■ **DATA RECORDS**:

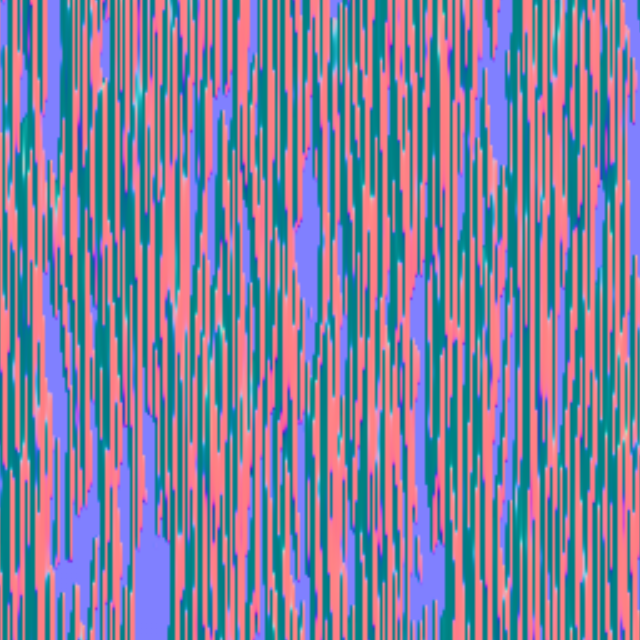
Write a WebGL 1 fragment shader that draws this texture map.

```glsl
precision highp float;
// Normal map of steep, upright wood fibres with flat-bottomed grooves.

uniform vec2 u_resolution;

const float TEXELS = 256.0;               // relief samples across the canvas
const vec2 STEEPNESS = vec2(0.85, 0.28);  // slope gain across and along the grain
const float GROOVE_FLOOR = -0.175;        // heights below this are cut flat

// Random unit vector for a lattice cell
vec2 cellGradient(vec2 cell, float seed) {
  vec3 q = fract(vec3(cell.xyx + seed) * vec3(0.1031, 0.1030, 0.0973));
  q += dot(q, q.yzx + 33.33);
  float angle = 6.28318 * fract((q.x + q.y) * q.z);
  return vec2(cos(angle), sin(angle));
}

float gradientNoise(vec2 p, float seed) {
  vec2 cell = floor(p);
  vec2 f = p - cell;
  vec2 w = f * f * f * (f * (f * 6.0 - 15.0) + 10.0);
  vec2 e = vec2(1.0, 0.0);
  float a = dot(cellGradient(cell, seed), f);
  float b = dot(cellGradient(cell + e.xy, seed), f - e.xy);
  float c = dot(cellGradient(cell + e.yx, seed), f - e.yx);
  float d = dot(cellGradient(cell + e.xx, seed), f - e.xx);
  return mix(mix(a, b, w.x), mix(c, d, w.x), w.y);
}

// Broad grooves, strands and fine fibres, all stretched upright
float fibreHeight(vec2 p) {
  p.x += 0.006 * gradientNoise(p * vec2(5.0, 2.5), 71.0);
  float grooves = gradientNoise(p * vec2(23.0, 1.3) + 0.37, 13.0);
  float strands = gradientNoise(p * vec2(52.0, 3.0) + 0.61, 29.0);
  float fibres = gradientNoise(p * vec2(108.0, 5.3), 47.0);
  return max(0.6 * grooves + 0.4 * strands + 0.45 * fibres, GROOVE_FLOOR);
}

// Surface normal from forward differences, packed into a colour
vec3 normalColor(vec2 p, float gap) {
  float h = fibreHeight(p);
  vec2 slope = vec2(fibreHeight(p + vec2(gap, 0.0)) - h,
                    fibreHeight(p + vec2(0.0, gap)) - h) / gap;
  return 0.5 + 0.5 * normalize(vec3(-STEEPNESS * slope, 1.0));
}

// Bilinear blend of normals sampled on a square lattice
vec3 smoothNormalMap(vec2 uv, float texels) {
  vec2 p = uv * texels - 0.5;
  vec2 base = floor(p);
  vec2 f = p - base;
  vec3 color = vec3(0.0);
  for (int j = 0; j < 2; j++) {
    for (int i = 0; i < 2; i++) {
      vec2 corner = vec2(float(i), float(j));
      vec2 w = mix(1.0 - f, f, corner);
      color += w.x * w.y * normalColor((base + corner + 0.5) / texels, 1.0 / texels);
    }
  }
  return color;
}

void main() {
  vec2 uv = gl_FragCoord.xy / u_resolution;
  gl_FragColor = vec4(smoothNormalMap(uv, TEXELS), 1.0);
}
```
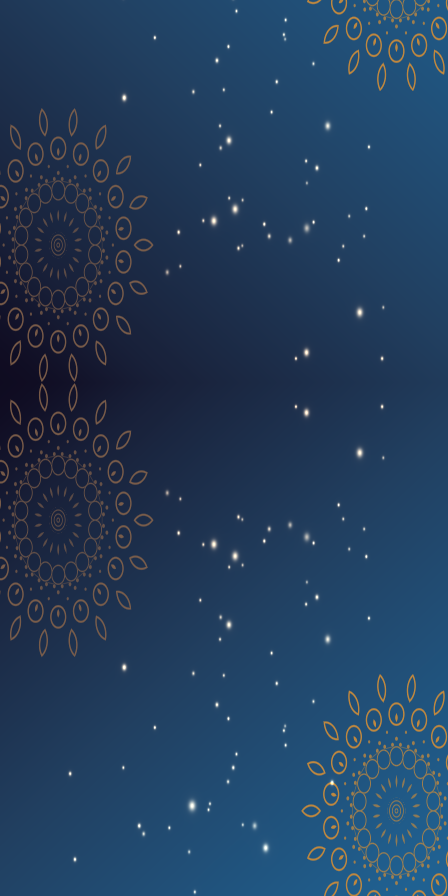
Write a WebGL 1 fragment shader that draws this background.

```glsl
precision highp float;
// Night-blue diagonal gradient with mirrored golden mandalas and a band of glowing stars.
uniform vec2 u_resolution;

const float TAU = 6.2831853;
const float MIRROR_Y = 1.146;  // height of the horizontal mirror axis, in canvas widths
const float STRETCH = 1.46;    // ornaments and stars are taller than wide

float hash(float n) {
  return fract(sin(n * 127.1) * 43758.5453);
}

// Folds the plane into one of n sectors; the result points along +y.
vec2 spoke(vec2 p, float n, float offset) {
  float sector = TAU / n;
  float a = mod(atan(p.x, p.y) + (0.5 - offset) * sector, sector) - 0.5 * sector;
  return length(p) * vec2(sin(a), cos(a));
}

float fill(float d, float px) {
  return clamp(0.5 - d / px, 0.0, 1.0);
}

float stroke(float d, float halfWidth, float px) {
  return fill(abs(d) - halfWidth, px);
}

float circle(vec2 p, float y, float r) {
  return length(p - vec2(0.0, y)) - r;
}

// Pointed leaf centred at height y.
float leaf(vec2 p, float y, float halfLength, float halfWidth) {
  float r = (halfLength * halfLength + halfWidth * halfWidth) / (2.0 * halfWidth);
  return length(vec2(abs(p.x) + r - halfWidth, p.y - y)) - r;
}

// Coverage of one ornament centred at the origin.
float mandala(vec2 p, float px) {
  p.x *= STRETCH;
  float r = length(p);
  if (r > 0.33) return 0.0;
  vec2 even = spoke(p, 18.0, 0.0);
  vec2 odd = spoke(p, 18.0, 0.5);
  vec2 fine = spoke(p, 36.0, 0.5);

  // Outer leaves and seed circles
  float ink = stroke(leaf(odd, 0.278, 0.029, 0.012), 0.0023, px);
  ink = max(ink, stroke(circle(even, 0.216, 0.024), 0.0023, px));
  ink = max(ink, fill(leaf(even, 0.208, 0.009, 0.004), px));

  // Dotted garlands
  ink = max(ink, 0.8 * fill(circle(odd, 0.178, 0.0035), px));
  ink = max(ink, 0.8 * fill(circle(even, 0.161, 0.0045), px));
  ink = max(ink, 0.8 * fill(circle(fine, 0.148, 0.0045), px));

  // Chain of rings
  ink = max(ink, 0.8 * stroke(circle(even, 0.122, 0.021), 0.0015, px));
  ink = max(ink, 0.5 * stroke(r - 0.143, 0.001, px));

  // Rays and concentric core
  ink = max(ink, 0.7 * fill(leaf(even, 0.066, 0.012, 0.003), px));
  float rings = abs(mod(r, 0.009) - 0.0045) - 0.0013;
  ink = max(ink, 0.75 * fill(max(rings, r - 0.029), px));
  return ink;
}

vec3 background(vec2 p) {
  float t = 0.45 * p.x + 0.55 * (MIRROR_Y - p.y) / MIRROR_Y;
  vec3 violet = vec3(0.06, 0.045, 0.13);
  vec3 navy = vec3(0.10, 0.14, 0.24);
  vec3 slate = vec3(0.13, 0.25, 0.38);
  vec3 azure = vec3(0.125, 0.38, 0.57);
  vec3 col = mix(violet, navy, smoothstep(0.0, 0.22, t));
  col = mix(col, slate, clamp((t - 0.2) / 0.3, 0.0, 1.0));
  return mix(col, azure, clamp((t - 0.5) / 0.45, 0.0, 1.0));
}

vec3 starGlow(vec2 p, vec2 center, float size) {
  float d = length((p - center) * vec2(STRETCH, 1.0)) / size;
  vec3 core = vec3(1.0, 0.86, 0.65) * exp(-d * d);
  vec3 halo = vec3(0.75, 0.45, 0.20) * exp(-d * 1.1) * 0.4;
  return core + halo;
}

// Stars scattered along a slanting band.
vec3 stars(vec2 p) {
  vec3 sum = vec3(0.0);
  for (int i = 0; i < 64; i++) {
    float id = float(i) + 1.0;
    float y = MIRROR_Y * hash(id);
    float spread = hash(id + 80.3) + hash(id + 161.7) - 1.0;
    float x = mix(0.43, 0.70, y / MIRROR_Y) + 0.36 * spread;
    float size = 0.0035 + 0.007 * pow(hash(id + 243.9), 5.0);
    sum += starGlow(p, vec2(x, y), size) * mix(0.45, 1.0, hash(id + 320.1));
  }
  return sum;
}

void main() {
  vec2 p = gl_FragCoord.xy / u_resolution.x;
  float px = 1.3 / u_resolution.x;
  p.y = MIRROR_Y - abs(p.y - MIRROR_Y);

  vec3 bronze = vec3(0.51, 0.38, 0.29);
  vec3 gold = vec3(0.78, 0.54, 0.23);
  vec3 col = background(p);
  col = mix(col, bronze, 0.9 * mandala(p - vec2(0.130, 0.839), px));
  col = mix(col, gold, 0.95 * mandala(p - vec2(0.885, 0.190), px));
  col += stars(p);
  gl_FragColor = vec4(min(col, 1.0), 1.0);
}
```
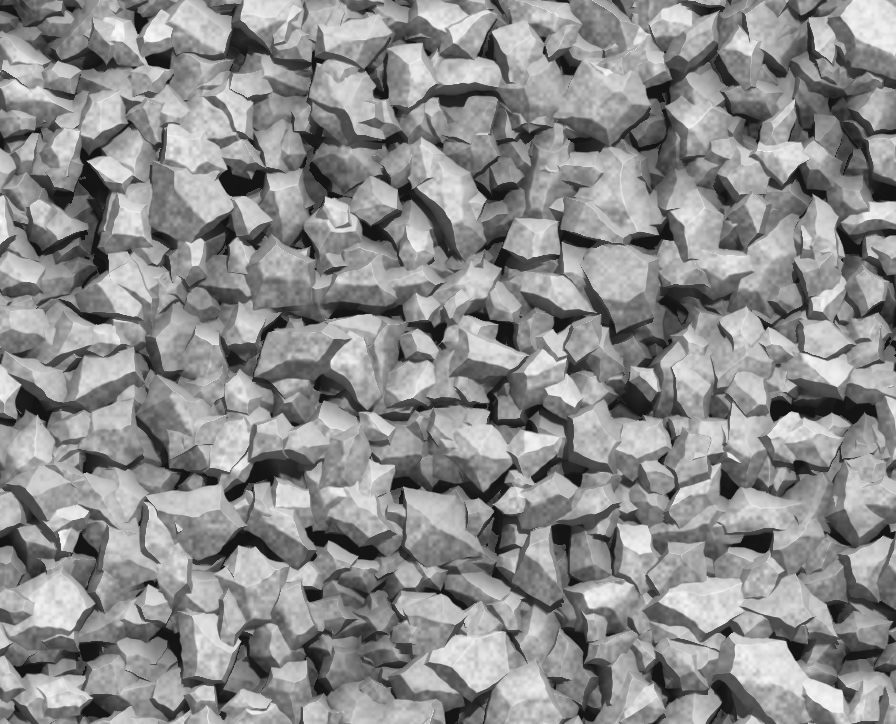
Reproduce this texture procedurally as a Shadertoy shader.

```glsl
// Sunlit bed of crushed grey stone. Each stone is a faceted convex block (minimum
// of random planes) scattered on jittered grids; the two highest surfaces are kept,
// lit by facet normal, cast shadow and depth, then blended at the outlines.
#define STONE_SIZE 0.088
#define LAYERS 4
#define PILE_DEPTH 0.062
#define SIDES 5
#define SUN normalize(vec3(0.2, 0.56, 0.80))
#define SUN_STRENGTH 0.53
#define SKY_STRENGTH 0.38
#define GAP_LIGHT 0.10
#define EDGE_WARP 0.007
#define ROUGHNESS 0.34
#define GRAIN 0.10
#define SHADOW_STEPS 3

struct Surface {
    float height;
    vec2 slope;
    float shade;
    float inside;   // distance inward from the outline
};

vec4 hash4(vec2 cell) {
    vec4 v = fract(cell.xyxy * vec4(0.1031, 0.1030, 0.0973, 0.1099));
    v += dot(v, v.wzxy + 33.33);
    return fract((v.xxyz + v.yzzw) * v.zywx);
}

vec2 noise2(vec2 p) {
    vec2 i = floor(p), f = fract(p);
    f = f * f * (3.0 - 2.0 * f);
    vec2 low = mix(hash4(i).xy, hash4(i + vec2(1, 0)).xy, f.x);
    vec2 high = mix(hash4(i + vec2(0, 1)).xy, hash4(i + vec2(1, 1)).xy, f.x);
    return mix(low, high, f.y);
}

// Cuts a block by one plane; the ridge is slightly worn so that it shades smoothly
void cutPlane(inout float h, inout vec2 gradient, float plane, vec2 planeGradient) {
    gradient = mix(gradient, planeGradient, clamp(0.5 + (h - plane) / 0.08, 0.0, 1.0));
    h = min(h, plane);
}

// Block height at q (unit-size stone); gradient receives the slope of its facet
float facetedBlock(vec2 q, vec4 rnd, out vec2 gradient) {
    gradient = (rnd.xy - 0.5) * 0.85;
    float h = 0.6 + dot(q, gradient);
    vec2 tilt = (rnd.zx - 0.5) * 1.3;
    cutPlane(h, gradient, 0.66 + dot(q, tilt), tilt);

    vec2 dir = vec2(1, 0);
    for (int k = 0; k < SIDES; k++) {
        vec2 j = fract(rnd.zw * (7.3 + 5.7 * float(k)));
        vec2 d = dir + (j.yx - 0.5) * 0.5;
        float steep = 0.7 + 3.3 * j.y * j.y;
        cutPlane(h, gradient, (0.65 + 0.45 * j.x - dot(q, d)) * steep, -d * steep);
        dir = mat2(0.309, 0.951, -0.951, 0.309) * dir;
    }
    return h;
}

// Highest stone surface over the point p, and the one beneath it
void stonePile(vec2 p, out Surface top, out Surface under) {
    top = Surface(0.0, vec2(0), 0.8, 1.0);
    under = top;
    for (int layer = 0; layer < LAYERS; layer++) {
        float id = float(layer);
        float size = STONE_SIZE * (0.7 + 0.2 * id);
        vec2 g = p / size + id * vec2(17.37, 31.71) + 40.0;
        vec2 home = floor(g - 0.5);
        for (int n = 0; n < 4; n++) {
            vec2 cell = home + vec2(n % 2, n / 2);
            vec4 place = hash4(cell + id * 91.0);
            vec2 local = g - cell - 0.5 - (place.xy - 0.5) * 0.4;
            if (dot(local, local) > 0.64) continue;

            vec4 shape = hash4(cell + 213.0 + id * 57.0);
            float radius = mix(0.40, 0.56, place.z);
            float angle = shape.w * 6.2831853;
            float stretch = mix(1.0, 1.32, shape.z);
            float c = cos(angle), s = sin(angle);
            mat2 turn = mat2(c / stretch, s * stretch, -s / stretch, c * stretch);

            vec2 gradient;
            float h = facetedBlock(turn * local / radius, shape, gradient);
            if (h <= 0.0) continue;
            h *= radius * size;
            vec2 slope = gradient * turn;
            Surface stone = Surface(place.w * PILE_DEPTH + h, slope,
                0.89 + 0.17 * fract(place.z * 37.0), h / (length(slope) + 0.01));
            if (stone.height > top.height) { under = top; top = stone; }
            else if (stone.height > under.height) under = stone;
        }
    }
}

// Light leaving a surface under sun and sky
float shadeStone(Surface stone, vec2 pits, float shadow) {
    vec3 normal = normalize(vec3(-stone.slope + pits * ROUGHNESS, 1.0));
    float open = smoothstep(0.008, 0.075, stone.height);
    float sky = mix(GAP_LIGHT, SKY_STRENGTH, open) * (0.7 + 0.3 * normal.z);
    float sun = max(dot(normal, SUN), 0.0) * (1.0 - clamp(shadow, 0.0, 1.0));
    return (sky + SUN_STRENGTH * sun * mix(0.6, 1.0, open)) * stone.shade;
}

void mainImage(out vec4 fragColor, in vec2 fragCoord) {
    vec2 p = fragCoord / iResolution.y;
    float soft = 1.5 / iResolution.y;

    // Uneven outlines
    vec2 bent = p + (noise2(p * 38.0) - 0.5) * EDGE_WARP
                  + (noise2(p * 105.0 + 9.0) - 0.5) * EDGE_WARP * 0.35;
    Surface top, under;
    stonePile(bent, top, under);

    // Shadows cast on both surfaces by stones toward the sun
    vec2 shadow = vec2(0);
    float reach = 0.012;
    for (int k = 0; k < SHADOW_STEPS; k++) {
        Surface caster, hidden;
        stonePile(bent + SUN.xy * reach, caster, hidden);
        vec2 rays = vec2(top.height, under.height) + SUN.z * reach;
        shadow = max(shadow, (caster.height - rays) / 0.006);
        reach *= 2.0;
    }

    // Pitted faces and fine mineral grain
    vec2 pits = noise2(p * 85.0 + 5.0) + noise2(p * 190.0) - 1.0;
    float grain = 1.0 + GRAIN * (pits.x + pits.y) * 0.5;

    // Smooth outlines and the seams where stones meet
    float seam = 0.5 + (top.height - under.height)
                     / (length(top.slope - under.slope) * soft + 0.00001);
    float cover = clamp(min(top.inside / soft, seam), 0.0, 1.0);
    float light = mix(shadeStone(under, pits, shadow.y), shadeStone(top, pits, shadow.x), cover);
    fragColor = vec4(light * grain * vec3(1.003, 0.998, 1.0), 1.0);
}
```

■ **REQUIREMENT**:
If a line of the data contains the word "seed", count it; say how many such lines there are and nothing else.

■ **EXERCISE OUTPUT**:
8